→ **Prompt**
Using the listing below, report all lines holding the word "setAttribute".

Extracted data section start

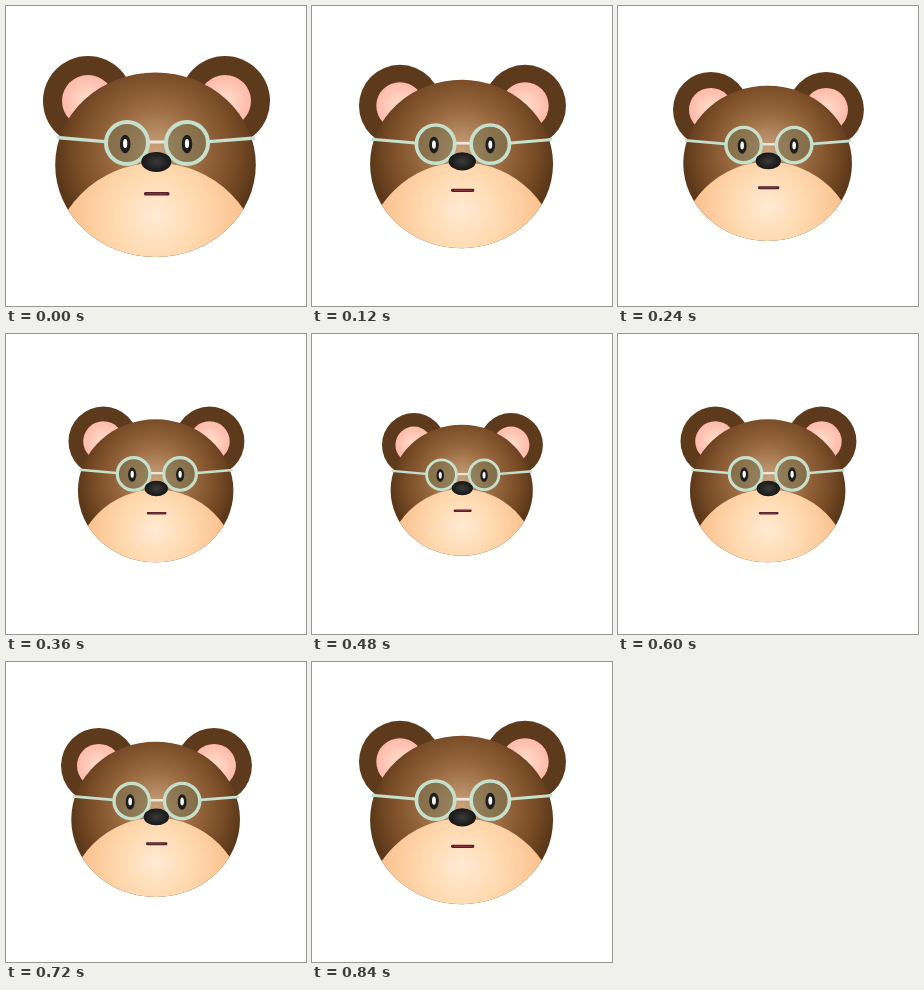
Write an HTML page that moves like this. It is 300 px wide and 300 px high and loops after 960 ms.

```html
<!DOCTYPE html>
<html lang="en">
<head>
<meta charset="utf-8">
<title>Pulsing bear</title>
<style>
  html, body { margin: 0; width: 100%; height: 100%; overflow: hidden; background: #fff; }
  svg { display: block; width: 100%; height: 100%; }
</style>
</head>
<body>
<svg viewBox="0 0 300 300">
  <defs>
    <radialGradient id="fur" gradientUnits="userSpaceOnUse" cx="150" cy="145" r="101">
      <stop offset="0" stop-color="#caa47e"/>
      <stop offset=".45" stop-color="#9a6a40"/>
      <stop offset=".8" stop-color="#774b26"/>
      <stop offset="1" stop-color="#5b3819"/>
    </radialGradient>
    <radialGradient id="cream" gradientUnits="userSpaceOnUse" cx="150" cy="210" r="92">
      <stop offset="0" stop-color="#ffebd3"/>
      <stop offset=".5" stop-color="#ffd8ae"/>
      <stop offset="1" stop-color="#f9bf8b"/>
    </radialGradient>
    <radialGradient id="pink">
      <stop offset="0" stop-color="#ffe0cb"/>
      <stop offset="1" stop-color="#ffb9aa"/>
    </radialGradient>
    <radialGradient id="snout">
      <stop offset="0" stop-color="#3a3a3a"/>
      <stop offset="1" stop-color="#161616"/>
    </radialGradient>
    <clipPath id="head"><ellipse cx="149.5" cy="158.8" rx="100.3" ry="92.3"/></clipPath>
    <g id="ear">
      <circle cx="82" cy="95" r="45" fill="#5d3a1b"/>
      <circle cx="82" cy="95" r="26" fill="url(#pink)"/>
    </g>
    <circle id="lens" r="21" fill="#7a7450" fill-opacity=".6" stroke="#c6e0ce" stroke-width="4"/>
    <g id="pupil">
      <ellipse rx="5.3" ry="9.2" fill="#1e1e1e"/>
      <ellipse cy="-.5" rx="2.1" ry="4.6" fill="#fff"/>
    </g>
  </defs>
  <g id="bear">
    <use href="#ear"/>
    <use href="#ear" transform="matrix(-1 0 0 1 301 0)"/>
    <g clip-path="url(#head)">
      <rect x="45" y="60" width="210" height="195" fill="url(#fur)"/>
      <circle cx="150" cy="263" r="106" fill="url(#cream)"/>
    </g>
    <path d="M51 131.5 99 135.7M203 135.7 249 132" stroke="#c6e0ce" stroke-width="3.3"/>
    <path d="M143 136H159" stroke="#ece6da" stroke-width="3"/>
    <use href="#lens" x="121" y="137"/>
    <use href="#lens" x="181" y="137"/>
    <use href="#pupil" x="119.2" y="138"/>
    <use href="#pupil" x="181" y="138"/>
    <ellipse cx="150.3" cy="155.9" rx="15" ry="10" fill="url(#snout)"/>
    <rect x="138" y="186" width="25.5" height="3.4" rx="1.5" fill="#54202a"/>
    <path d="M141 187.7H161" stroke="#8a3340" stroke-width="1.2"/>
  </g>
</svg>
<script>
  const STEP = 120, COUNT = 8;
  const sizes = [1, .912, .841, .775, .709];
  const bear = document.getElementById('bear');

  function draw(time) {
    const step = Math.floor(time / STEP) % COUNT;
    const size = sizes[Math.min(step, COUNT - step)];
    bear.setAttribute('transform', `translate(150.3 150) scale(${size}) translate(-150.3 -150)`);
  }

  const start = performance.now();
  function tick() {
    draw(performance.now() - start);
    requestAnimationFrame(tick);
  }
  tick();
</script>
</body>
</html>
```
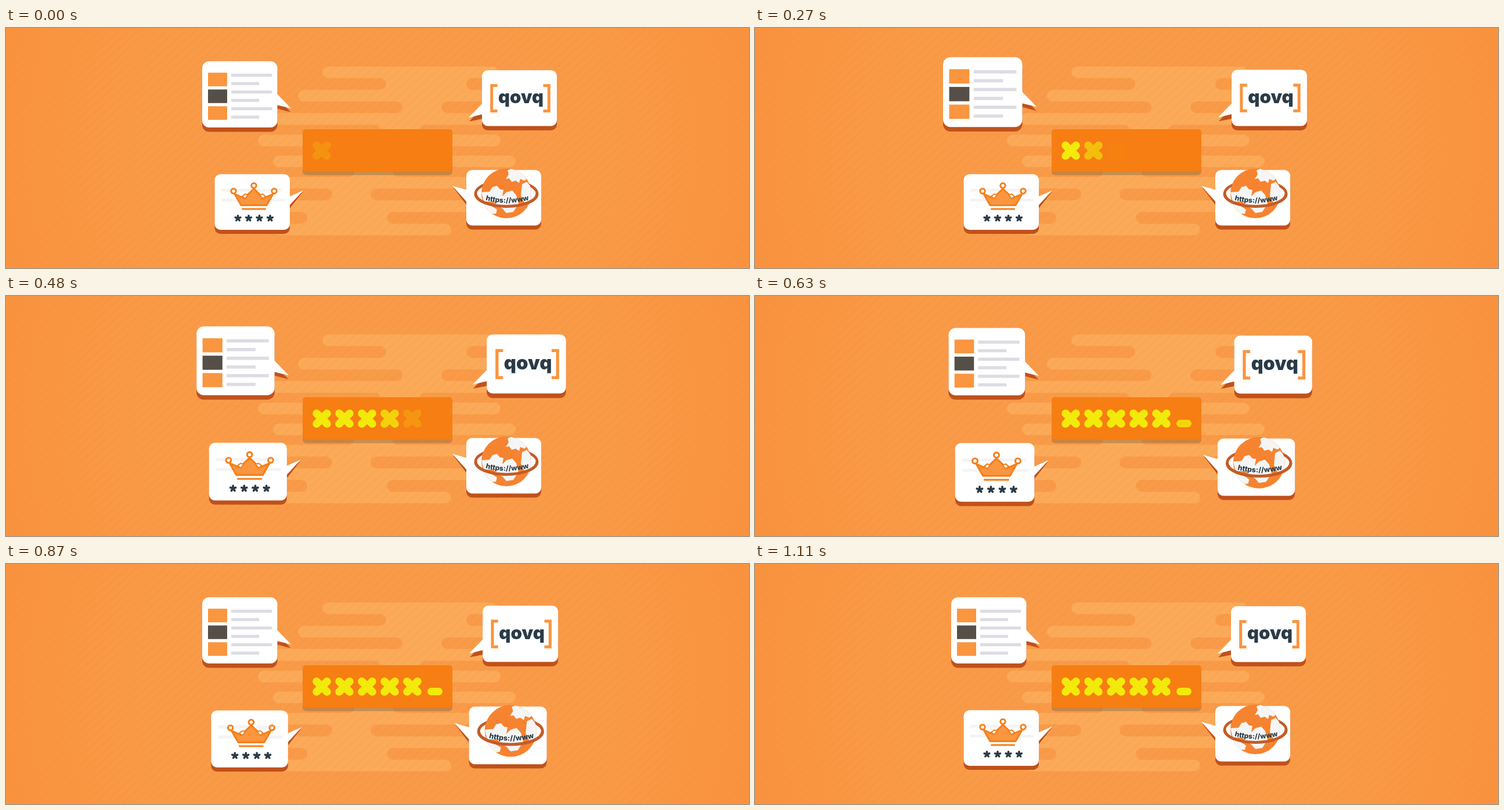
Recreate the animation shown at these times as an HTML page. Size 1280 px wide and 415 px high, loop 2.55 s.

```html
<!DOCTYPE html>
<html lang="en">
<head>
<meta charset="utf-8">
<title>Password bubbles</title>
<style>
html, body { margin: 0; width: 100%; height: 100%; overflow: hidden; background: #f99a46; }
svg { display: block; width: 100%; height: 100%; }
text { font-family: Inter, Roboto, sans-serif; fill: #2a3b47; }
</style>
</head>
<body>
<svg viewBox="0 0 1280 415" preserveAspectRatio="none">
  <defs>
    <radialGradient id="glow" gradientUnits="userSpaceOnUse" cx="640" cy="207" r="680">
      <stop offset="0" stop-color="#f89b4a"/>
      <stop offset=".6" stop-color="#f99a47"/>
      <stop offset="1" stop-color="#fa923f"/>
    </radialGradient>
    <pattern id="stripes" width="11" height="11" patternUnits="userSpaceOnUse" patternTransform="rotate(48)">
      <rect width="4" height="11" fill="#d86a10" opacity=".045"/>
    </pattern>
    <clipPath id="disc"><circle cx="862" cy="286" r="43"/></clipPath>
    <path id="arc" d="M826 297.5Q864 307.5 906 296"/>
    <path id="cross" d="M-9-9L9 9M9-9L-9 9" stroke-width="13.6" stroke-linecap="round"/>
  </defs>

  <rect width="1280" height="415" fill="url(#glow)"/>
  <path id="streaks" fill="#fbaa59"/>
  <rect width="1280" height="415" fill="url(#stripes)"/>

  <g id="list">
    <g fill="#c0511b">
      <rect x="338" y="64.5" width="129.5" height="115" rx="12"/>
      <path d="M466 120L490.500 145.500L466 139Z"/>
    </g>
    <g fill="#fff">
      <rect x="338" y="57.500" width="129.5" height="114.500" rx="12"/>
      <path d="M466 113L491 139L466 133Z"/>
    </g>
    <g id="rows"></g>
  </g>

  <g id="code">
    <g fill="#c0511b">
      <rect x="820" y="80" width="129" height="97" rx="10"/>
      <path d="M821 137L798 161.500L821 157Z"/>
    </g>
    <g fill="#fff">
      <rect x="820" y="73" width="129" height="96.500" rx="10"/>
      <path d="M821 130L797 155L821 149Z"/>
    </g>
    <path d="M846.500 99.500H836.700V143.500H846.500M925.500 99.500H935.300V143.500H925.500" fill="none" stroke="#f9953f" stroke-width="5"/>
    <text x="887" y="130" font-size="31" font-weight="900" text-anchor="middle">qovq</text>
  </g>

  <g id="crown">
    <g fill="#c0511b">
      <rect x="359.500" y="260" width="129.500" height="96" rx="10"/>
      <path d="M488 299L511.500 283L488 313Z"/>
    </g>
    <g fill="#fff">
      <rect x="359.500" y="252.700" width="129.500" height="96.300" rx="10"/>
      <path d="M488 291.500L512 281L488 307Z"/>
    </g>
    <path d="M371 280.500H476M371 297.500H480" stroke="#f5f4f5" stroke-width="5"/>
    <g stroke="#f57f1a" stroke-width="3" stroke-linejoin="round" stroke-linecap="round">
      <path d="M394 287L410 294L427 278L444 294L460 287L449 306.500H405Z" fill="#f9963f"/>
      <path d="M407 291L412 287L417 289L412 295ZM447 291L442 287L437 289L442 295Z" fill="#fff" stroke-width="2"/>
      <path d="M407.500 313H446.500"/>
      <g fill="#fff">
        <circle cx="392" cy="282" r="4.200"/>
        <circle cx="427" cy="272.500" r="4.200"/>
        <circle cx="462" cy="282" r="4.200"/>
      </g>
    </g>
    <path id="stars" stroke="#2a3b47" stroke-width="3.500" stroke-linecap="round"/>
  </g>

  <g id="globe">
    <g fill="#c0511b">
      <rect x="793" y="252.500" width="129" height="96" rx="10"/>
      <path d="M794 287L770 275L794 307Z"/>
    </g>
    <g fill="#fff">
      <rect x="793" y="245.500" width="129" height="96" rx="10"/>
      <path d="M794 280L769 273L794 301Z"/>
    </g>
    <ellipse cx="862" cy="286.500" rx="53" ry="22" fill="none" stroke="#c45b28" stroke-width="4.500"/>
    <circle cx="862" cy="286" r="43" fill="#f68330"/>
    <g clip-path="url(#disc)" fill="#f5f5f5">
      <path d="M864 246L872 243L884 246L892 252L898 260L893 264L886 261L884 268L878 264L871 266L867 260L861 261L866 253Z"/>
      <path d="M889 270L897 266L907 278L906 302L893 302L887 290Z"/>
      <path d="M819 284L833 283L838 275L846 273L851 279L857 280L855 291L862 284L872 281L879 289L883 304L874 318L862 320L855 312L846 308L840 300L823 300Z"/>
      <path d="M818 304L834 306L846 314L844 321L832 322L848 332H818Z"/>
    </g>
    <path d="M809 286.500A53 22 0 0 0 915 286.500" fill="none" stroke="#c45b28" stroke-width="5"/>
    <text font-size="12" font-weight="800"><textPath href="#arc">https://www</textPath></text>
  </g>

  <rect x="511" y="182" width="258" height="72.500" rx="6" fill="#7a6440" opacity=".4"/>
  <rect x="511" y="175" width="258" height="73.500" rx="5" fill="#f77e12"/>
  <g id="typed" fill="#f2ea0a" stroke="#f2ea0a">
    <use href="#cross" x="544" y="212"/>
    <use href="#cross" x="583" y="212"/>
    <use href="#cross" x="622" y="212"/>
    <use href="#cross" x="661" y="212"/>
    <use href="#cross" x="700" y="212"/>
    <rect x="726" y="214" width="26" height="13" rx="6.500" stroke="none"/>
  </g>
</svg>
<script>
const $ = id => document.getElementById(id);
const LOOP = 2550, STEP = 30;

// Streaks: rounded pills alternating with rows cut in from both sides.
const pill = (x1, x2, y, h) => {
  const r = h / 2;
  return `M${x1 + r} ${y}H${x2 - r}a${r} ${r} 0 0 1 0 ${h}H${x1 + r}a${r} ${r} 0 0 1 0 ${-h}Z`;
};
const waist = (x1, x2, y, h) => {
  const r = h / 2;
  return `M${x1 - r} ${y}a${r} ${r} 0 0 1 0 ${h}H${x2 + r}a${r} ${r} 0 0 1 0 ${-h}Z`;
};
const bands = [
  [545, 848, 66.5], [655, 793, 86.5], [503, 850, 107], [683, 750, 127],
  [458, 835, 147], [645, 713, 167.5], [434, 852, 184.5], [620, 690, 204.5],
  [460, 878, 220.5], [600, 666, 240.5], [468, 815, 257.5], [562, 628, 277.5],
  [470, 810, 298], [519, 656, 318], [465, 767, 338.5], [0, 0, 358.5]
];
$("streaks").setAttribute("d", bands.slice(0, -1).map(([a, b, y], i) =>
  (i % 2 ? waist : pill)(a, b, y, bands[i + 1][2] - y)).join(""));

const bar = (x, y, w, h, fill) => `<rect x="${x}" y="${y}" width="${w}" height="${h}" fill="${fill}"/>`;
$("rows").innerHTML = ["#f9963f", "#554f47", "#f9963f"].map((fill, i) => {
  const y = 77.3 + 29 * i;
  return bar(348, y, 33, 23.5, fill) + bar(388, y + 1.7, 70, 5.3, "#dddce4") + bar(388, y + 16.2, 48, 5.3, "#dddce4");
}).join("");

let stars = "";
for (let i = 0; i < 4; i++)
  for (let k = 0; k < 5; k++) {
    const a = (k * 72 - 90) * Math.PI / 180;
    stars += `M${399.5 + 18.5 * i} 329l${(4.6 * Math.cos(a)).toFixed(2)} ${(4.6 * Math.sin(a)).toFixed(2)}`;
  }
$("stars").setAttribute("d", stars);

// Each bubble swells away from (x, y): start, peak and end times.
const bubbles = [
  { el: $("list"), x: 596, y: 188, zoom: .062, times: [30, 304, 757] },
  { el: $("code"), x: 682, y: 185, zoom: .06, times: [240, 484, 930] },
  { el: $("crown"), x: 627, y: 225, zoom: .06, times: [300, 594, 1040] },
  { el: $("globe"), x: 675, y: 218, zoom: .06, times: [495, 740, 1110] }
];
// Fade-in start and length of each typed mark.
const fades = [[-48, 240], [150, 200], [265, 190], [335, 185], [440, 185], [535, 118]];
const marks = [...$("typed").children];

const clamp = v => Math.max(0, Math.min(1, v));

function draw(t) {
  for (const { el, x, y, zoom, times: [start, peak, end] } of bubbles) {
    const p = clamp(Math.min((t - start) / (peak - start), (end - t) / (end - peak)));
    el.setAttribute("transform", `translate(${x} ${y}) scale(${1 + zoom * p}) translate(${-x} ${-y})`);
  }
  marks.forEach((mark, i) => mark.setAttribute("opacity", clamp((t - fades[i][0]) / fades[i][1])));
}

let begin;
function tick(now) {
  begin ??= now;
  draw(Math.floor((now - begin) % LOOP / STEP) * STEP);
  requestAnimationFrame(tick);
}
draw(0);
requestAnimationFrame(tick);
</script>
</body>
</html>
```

Extracted data section end

→ **Answer to this task**
    bear.setAttribute('transform', `translate(150.3 150) scale(${size}) translate(-150.3 -150)`);
$("streaks").setAttribute("d", bands.slice(0, -1).map(([a, b, y], i) =>
$("stars").setAttribute("d", stars);
    el.setAttribute("transform", `translate(${x} ${y}) scale(${1 + zoom * p}) translate(${-x} ${-y})`);
  marks.forEach((mark, i) => mark.setAttribute("opacity", clamp((t - fades[i][0]) / fades[i][1])));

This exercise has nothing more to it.